Tuesday, June 26, 2012

What happens when it rains....

You often hear winemakers lamenting the weather during flowering and complaining about a poor fruit set.  What does that mean?

The tiny flowers of grape vines must be pollinated to create grapes, just like any other fruit.  In the case of grapes, bees certainly assist, but if all goes well, they can pollinate with the wind as long as the flowers stay dry so the pollen can blow freely from one flower to the next.  When the weather gets rainy and the flowers are wet, the pollen won't blow around because it's all soggy.  The bees are not out there working the flowers much in the rain either.  So basically, nothing gets pollinated.
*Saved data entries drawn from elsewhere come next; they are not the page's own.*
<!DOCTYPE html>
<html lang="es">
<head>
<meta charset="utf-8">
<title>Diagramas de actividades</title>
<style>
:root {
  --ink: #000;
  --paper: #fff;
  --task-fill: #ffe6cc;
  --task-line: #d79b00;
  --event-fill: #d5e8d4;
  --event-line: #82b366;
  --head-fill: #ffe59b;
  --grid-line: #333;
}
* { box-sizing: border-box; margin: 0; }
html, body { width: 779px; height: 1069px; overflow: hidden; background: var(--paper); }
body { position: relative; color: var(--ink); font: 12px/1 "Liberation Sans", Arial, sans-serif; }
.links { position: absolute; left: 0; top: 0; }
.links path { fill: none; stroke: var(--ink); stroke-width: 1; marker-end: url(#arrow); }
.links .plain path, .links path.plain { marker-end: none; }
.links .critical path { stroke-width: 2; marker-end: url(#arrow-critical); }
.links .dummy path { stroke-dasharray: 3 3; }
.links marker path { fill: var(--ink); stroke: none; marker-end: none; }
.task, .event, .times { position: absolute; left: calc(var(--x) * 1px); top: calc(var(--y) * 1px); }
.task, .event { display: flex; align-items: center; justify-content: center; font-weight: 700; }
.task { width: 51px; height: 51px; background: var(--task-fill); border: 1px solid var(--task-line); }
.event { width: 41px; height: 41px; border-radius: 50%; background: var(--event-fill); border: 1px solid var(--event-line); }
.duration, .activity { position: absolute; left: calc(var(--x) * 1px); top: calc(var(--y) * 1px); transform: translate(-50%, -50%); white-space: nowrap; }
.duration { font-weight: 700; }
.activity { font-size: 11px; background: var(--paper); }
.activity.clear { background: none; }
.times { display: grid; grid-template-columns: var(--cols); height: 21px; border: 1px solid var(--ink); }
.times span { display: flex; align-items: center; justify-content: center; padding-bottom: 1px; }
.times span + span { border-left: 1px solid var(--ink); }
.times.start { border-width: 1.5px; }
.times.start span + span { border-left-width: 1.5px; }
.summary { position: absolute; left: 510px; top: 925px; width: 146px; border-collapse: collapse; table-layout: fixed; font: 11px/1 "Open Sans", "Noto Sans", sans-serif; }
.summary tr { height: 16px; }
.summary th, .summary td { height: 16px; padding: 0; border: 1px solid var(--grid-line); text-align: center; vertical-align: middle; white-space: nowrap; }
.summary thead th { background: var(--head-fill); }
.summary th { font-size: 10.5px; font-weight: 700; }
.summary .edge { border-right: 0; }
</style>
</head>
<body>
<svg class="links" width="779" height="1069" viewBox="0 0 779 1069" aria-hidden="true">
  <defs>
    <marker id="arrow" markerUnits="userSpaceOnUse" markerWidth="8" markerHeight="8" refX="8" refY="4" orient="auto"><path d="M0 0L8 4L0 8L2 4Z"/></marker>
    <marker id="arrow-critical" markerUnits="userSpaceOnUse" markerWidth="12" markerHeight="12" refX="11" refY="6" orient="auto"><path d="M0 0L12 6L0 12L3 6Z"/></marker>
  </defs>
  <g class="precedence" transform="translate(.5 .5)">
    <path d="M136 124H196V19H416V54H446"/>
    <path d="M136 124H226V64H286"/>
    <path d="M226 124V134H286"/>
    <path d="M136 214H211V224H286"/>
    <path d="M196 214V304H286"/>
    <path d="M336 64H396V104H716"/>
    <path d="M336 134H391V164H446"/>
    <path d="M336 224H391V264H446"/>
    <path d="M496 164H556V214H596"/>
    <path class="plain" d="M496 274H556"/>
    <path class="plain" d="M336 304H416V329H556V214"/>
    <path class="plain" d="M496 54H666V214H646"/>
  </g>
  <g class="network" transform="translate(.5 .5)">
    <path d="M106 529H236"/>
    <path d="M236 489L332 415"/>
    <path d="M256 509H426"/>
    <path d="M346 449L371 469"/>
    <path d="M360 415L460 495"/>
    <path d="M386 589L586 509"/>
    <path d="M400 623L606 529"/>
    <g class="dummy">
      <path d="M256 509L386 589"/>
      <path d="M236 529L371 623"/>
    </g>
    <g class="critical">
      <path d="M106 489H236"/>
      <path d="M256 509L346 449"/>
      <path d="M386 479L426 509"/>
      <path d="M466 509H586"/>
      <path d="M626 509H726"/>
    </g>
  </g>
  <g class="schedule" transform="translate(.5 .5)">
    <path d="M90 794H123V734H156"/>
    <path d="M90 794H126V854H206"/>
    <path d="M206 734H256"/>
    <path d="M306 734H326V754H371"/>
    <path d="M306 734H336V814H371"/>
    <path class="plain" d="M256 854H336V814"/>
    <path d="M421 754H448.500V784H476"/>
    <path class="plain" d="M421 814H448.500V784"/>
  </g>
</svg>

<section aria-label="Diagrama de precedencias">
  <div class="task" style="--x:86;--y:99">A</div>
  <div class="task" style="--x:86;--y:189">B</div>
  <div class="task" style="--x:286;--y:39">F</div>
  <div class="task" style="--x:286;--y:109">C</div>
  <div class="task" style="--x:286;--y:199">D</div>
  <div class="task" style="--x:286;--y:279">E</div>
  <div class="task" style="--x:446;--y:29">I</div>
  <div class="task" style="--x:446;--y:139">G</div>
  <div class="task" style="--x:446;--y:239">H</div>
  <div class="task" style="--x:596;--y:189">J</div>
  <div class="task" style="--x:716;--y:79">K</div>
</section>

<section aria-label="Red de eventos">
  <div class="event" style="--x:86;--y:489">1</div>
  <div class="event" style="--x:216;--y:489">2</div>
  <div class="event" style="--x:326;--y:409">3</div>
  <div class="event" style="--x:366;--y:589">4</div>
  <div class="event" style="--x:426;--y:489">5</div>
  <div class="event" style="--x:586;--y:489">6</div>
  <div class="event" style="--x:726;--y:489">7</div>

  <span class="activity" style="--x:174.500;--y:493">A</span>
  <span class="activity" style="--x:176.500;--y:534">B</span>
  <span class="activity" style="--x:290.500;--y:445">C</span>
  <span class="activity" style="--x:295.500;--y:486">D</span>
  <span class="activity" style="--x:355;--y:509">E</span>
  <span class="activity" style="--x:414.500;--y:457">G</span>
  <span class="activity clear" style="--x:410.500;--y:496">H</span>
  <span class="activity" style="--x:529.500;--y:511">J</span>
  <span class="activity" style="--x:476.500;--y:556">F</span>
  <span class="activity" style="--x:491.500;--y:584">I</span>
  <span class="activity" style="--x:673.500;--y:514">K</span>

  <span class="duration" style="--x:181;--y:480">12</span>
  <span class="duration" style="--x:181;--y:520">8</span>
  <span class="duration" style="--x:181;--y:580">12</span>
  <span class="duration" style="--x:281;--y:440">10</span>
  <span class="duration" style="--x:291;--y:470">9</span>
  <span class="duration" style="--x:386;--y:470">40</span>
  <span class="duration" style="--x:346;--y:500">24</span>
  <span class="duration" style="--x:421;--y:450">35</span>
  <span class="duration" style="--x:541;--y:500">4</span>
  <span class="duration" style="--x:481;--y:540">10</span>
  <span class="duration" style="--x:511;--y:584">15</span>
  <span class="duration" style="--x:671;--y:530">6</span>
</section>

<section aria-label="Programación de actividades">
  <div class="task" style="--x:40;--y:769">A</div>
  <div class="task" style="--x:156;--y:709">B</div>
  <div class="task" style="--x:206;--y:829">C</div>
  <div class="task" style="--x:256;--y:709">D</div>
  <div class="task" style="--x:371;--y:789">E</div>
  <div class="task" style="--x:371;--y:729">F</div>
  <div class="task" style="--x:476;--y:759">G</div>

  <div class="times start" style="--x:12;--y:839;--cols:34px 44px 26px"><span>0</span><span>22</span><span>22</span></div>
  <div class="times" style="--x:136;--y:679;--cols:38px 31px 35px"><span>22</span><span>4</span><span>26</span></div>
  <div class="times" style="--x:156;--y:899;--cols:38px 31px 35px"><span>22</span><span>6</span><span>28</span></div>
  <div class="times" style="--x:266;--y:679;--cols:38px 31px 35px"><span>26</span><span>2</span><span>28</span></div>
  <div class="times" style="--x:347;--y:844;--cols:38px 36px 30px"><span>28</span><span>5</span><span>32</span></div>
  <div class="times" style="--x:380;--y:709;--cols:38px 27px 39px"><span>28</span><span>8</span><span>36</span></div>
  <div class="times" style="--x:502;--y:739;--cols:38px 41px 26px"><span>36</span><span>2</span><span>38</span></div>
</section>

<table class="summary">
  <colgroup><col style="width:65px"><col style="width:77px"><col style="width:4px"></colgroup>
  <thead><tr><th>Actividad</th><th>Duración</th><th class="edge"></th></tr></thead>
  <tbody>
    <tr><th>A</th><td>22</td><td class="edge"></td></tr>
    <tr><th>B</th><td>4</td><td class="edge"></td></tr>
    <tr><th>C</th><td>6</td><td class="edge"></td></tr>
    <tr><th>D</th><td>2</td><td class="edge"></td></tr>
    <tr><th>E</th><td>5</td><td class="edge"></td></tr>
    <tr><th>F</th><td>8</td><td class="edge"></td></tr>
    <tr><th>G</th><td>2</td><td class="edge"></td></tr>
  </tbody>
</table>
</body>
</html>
The picture below shows some clusters of Marquette all photographed on the same day.  (Click the pic for a larger view).  On the left, a nice healthy cluster of small grapes that had sunshine during flowering.  In the middle a cluster created by a vine that flowered a couple days later, when it was rainy.  You can see how very few flowers in the cluster got pollinated so the cluster has only a small number of grapes, plus a few tiny grapes that probably will not mature.  On the far right, an extreme example of a cluster that really didn't pollinate well at all.  Fortunately, I only have a few vines that flowered late and ended up with clusters like this.  Who knows why they flowered late, but I'm grateful for the ones that flowered when the sun was out.  This was a rough spring for grapes...very rainy in spite of early warm weather and a mild winter.

That, ladies and gentlemen, is why we pray for sun during flowering!


Tuesday, June 19, 2012


Here it is the middle of June and my Marquette vines are seriously kicking butt this year.  We had some rain during flowering, which is never good, but I would say that only 1/3 of the vines show clusters significantly affected by the rain.  The result are clusters with vastly different sized grapes on them.  The unaffected clusters all have similarly-sized (and generally larger) grapes.  But the big news is lots of clusters on lots of vines!

There might be more clusters than the vines can ripen.  We'll have to see about that as the summer goes on.  I'm mostly pretty pleased with the growth so far and I am hoping I can get 100 pounds to make a decent batch of wine.

In other news, I drove down to M&M wine today and picked up my Chilean pinot noir, which is a month late compared with last year.  They had a very late harvest and mine was on the last ship.  It actually looked darned good.  I'll get some measurements in the morning on the must once it has had a chance to warm this evening.  I destemmed and crushed it this afternoon, and threw in some Lallzyme to aid with extraction.  I'm going to experiment this time with fewer punchdowns and a cooler ferment to attempt to preserve aromatics and fruit.  Previously, I have been using the Burgundian technique of a single extreme temperature spike to aid in extraction and I really think I'm losing aromatics when I do that.  I'm hoping to replace that action with enzymatically-assisted extraction instead.

My 2011 fall "Bordeaux" (which I'm calling Meritage to be politically correct) is in my barrel and tasting pretty good.  It has a Syrah-like spice/pepper twang to it that is really cool.  I will likely bottle it in the fall when this Chilean pinot noir is ready to be barreled.  If you are really nice, you might get a bottle for Christmas.